noun. / imˈpastō /

1). With impasto, artists lay paint so thickly that it sticks out from the surface of the painting.

Identity Politics

noun. / ˌīˈden(t)ədē ˈpäləˌtiks /

1). All politics are identity politics.

2). More narrowly, identity politics refers to the ways in which people living in oppressive systems achieve self-determination. The phrase was coined by Black lesbian feminists belonging to the Combahee River Collective in 1977. They used “identity politics” to center their intersecting experiences as women, as Black women, and as lesbians. “This focusing upon our own oppression is embodied in the concept of identity politics,” they wrote. “We believe that the most profound and potentially most radical politics come directly out of our own identity.”


noun. / ˈīˌkän /

1). An icon is a religious object that simultaneously depicts and embodies a holy figure. It is a presence as much as it is a representation.

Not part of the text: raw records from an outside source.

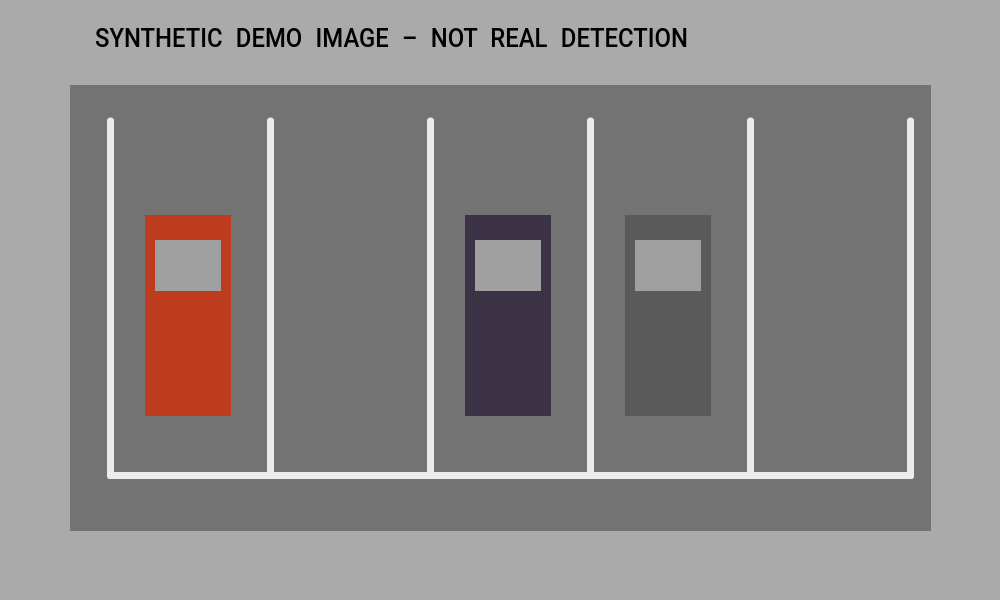
<!DOCTYPE html>
<html lang="en">
<head>
<meta charset="utf-8">
<title>Parking lot demo</title>
<style>
  :root {
    --ground: #aaaaaa;
    --asphalt: #737373;
    --marking: #ebebeb;
    --window: #a0a0a0;
    --car-red: #be3c1e;
    --car-violet: #3c3246;
    --car-grey: #5a5a5a;
    --ink: #000000;
  }
  html, body { margin: 0; background: var(--ground); overflow: hidden; }
  svg { display: block; width: 1000px; height: 600px; }
  .ground { fill: var(--ground); }
  .asphalt { fill: var(--asphalt); }
  .markings { stroke: var(--marking); stroke-width: 7; stroke-linecap: round; }
  .window { fill: var(--window); }
  .red { fill: var(--car-red); }
  .violet { fill: var(--car-violet); }
  .grey { fill: var(--car-grey); }
  .caption { font: 500 26px Roboto, Inter, sans-serif; word-spacing: 8px; fill: var(--ink); }
</style>
</head>
<body>
<svg viewBox="0 0 1000 600" xmlns="http://www.w3.org/2000/svg">
  <defs>
    <g id="car">
      <rect width="86" height="201"/>
      <rect class="window" x="10" y="25" width="66" height="51"/>
    </g>
  </defs>

  <rect class="ground" width="1000" height="600"/>
  <text class="caption" x="95" y="47" textLength="593" lengthAdjust="spacingAndGlyphs">SYNTHETIC DEMO IMAGE – NOT REAL DETECTION</text>

  <rect class="asphalt" x="70" y="85" width="861" height="446"/>

  <g class="markings">
    <line x1="110.5" y1="121" x2="110.5" y2="475.5"/>
    <line x1="270.5" y1="121" x2="270.5" y2="475.5"/>
    <line x1="430.5" y1="121" x2="430.5" y2="475.5"/>
    <line x1="590.5" y1="121" x2="590.5" y2="475.5"/>
    <line x1="750.5" y1="121" x2="750.5" y2="475.5"/>
    <line x1="910.5" y1="121" x2="910.5" y2="475.5"/>
    <line x1="110.5" y1="475.5" x2="910.5" y2="475.5"/>
  </g>

  <g class="cars">
    <use class="red" href="#car" x="145" y="215"/>
    <use class="violet" href="#car" x="465" y="215"/>
    <use class="grey" href="#car" x="625" y="215"/>
  </g>
</svg>
</body>
</html>
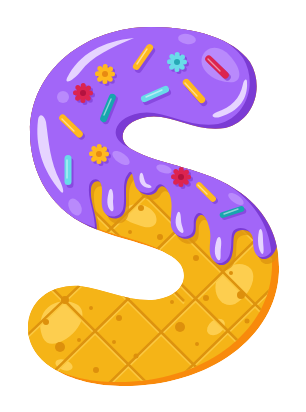
<!DOCTYPE html>
<html lang="en">
<head>
<meta charset="utf-8">
<title>Glazed waffle letter S</title>
<style>
:root {
  --paper: #ffffff;
  --waffle: #f5b417;
  --waffle-side: #f88a0c;
  --waffle-line: #dd930f;
  --waffle-ridge: #fbc840;
  --waffle-shine: #ffd763;
  --crumb: #dd900c;
  --icing: #a266f8;
  --icing-side: #7b3bd4;
  --icing-soft: #b98afc;
  --icing-shine: #e6d4ff;
  --yellow: #ffb91f;
  --teal: #17a6ae;
  --sky: #69dbe9;
  --red: #dc2450;
}
html, body { margin: 0; background: var(--paper); overflow: hidden; }
svg { display: block; width: 306px; height: 412px; }
.waffle { fill: var(--waffle); }
.waffle-side { fill: var(--waffle-side); }
.groove { fill: none; stroke: var(--waffle-line); stroke-width: 2.5; }
.ridge { fill: none; stroke: var(--waffle-ridge); stroke-width: 2; }
.waffle-shine { fill: var(--waffle-shine); opacity: .75; }
.crumbs { fill: var(--crumb); }
.drip-shadow { fill: var(--waffle-line); opacity: .75; }
.icing { fill: var(--icing); }
.icing-side { fill: var(--icing-side); }
.icing-soft { fill: var(--icing-soft); }
.icing-shine { fill: var(--icing-shine); }
.sprinkle-shadow { fill: var(--icing-side); stroke: var(--icing-side); }
.yellow { fill: var(--yellow); stroke: var(--yellow); }
.teal { fill: var(--teal); stroke: var(--teal); }
.sky { fill: var(--sky); stroke: var(--sky); }
.red { fill: var(--red); stroke: var(--red); }
.gleam { stroke: #fff; stroke-width: 1.4; stroke-linecap: round; opacity: .5; }
</style>
</head>
<body>
<svg viewBox="0 0 306 412" role="img" aria-label="Letter S as a waffle with purple icing and sprinkles">
  <defs>
    <path id="letter" d="M151 27C196 27 234 39 250 62C265 87 254 121 225 128C196 133 172 113 147 117C123 121 115 139 131 149C160 166 206 167 241 193C269 214 280 240 279 272C276 340 205 388 120 386C70 385 28 363 28 328C28 300 52 284 80 286C105 289 125 301 152 300C178 298 190 281 181 265C169 247 127 242 98 230C51 213 30 173 30 132C30 70 86 27 151 27Z"/>
    <path id="glaze" d="M0 0H306V222L279 234C279 245 274 258 265 259C256 260 255 249 255 241C254 233 246 228 238 231C231 234 235 246 232 255C230 265 220 268 215 262C208 254 215 241 211 229C209 220 203 211 198 217C193 223 199 232 192 237C186 241 177 238 174 231C170 222 177 208 171 195C167 187 161 182 157 191C152 198 139 195 137 187C135 180 134 169 130 176C123 185 128 199 125 211C122 220 111 221 106 214C101 206 106 194 103 186C100 178 91 181 91 190C90 203 97 214 97 231L0 240Z"/>
    <clipPath id="letter-clip"><use href="#letter"/></clipPath>
    <clipPath id="front-clip"><use href="#letter" transform="translate(-7 -4)"/></clipPath>
    <clipPath id="glaze-clip"><use href="#glaze"/></clipPath>
    <g id="stick"><rect x="-3.5" y="-15" width="7" height="30" rx="3.5" stroke="none"/></g>
    <g id="flower">
      <circle r="7" stroke="none"/>
      <circle r="7.5" fill="none" stroke-width="5" stroke-linecap="round" stroke-dasharray="0 5.89"/>
    </g>
  </defs>

  <g id="waffle-body" clip-path="url(#letter-clip)">
    <use href="#letter" class="waffle-side"/>
    <g clip-path="url(#front-clip)">
      <rect class="waffle" width="306" height="412"/>
      <g class="waffle-shine">
        <path d="M42 316C47 302 66 297 78 305C88 313 80 330 66 339C56 345 47 346 43 338C40 331 39 324 42 316Z"/>
        <path d="M218 276C226 264 243 260 251 269C258 279 248 297 235 304C222 309 210 294 218 276Z"/>
        <path d="M122 210C133 200 149 204 155 214C160 224 152 230 141 226C130 223 117 217 122 210Z"/>
        <ellipse cx="216" cy="327" rx="10" ry="7" transform="rotate(-38 216 327)"/>
        <ellipse cx="64" cy="365" rx="9" ry="5" transform="rotate(20 64 365)"/>
      </g>
      <path class="ridge" d="M20 342L100 266M33 392L138 289M98 394L280 216M160 397L286 274M90 249L184 157M136 270L226 182M46 282L153 389M106 277L208 379M72 189L184 301M176 279L250 353M146 195L282 331M196 181L290 275" transform="translate(0 2.5)"/>
      <path class="groove" d="M20 342L100 266M33 392L138 289M98 394L280 216M160 397L286 274M90 249L184 157M136 270L226 182M46 282L153 389M106 277L208 379M72 189L184 301M176 279L250 353M146 195L282 331M196 181L290 275"/>
      <g class="crumbs">
        <circle cx="65" cy="300" r="4"/><circle cx="46" cy="322" r="3"/><circle cx="60" cy="347" r="5"/>
        <circle cx="91" cy="308" r="2"/><circle cx="96" cy="370" r="3"/><circle cx="119" cy="318" r="3"/>
        <circle cx="114" cy="342" r="2"/><circle cx="136" cy="356" r="2.5"/><circle cx="180" cy="327" r="5"/>
        <circle cx="172" cy="302" r="2"/><circle cx="206" cy="298" r="3"/><circle cx="197" cy="344" r="2"/>
        <circle cx="241" cy="295" r="4"/><circle cx="231" cy="273" r="2"/><circle cx="247" cy="321" r="2.5"/>
        <circle cx="196" cy="258" r="3"/><circle cx="160" cy="237" r="3"/><circle cx="130" cy="232" r="2"/>
        <circle cx="141" cy="208" r="3"/><circle cx="79" cy="340" r="2"/>
      </g>
    </g>
    <use href="#glaze" class="drip-shadow" transform="translate(3 5)"/>
  </g>

  <g id="icing-layer" clip-path="url(#letter-clip)">
    <use href="#glaze" class="icing-side"/>
    <g clip-path="url(#front-clip)">
      <use href="#glaze" class="icing" transform="translate(-2 -2)"/>
    </g>
    <g clip-path="url(#glaze-clip)">
      <g class="icing-soft">
        <path d="M202 57C207 45 220 45 230 56C240 67 243 79 234 82C218 84 198 72 202 57Z"/>
        <ellipse cx="63" cy="97" rx="6" ry="6"/>
        <ellipse cx="75" cy="207" rx="6" ry="9" transform="rotate(-28 75 207)"/>
        <ellipse cx="187" cy="39" rx="9" ry="5" transform="rotate(10 187 39)"/>
        <ellipse cx="121" cy="158" rx="10" ry="5" transform="rotate(35 121 158)"/>
        <ellipse cx="164" cy="169" rx="8" ry="4" transform="rotate(18 164 169)"/>
        <ellipse cx="236" cy="199" rx="9" ry="4" transform="rotate(34 236 199)"/>
      </g>
      <g class="icing-shine">
        <path d="M67 78C79 54 103 41 134 38C112 47 91 57 81 71C75 79 64 86 67 78Z"/>
        <path d="M38 120C35 145 42 170 61 192C65 195 63 187 60 181C50 161 49 144 46 122C44 114 39 113 38 120Z"/>
        <path d="M247 82C248 99 239 111 220 117C213 119 209 115 217 112C231 107 240 99 243 84C244 79 247 78 247 82Z"/>
        <path d="M109 191C107 199 106 206 111 211C115 213 113 206 113 201C114 194 112 185 109 191Z"/>
        <path d="M140 174C138 181 141 187 149 188C154 188 151 185 147 184C143 182 144 169 140 174Z"/>
        <path d="M177 214C174 222 176 230 182 233C186 233 181 226 181 220C181 213 179 209 177 214Z"/>
        <path d="M217 239C214 248 214 256 218 260C222 262 220 254 221 247C222 239 220 234 217 239Z"/>
        <path d="M259 231C257 240 258 250 262 254C265 254 263 246 263 239C263 231 261 226 259 231Z"/>
      </g>
    </g>
  </g>

  <g id="sprinkles">
    <g class="sprinkle-shadow" opacity=".65">
      <use href="#stick" transform="translate(145 60) rotate(35)"/>
      <use href="#stick" transform="translate(110 110) rotate(22)"/>
      <use href="#stick" transform="translate(157 97) rotate(66)"/>
      <use href="#stick" transform="translate(196 94) rotate(-42)"/>
      <use href="#stick" transform="translate(219 69) rotate(-46)"/>
      <use href="#stick" transform="translate(73 128) rotate(-46)"/>
      <use href="#stick" transform="translate(70 173)"/>
      <use href="#stick" transform="translate(208 194) rotate(-45) scale(.85)"/>
      <use href="#stick" transform="translate(234 214) rotate(72) scale(.85)"/>
      <use href="#flower" transform="translate(107 76)"/>
      <use href="#flower" transform="translate(85 95)"/>
      <use href="#flower" transform="translate(179 64)"/>
      <use href="#flower" transform="translate(101 156)"/>
      <use href="#flower" transform="translate(183 179)"/>
    </g>
    <g class="yellow">
      <use href="#stick" transform="translate(143 57) rotate(35)"/>
      <use href="#stick" transform="translate(194 91) rotate(-42)"/>
      <use href="#stick" transform="translate(71 126) rotate(-46)"/>
      <use href="#stick" transform="translate(206 192) rotate(-45) scale(.85)"/>
      <use href="#flower" transform="translate(105 74)"/>
      <use href="#flower" transform="translate(99 154)"/>
    </g>
    <g class="teal">
      <use href="#stick" transform="translate(108 108) rotate(22)"/>
      <use href="#stick" transform="translate(232 212) rotate(72) scale(.85)"/>
    </g>
    <g class="sky">
      <use href="#stick" transform="translate(155 94) rotate(66)"/>
      <use href="#stick" transform="translate(68 170)"/>
      <use href="#flower" transform="translate(177 62)"/>
    </g>
    <g class="red">
      <use href="#stick" transform="translate(217 67) rotate(-46)"/>
      <use href="#flower" transform="translate(83 93)"/>
      <use href="#flower" transform="translate(181 177)"/>
    </g>
    <g fill="#e88a12" stroke="none"><circle cx="105" cy="74" r="3"/><circle cx="99" cy="154" r="3"/></g>
    <circle cx="177" cy="62" r="3" fill="#26a9b6"/>
    <g fill="#b3123f"><circle cx="83" cy="93" r="3"/><circle cx="181" cy="177" r="3"/></g>
    <path class="gleam" d="M137 64L147 49M104 115L111 99M146 97L162 90M185 83L197 96M208 59L220 71M62 119L74 131M67 160V178M198 185L207 194M224 214L238 209"/>
  </g>
</svg>
</body>
</html>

2). An icon is someone who becomes emblematic or symbolic of something.


noun and adjective. / ɡrōˈtesk /

1). Grotesque means ugly, distorted, or incongruous to a shocking degree.

2). In architecture, a grotesque is a mythical figure that is used as a decorative element.


noun. / ɡəˈzamtˌkʊnst.vɛʁk /

1). Gesamtkunstwerk means a “total work of art.” It refers to a unifying experience in which visual art, architecture, design, and other modes of creative expressions are brought together.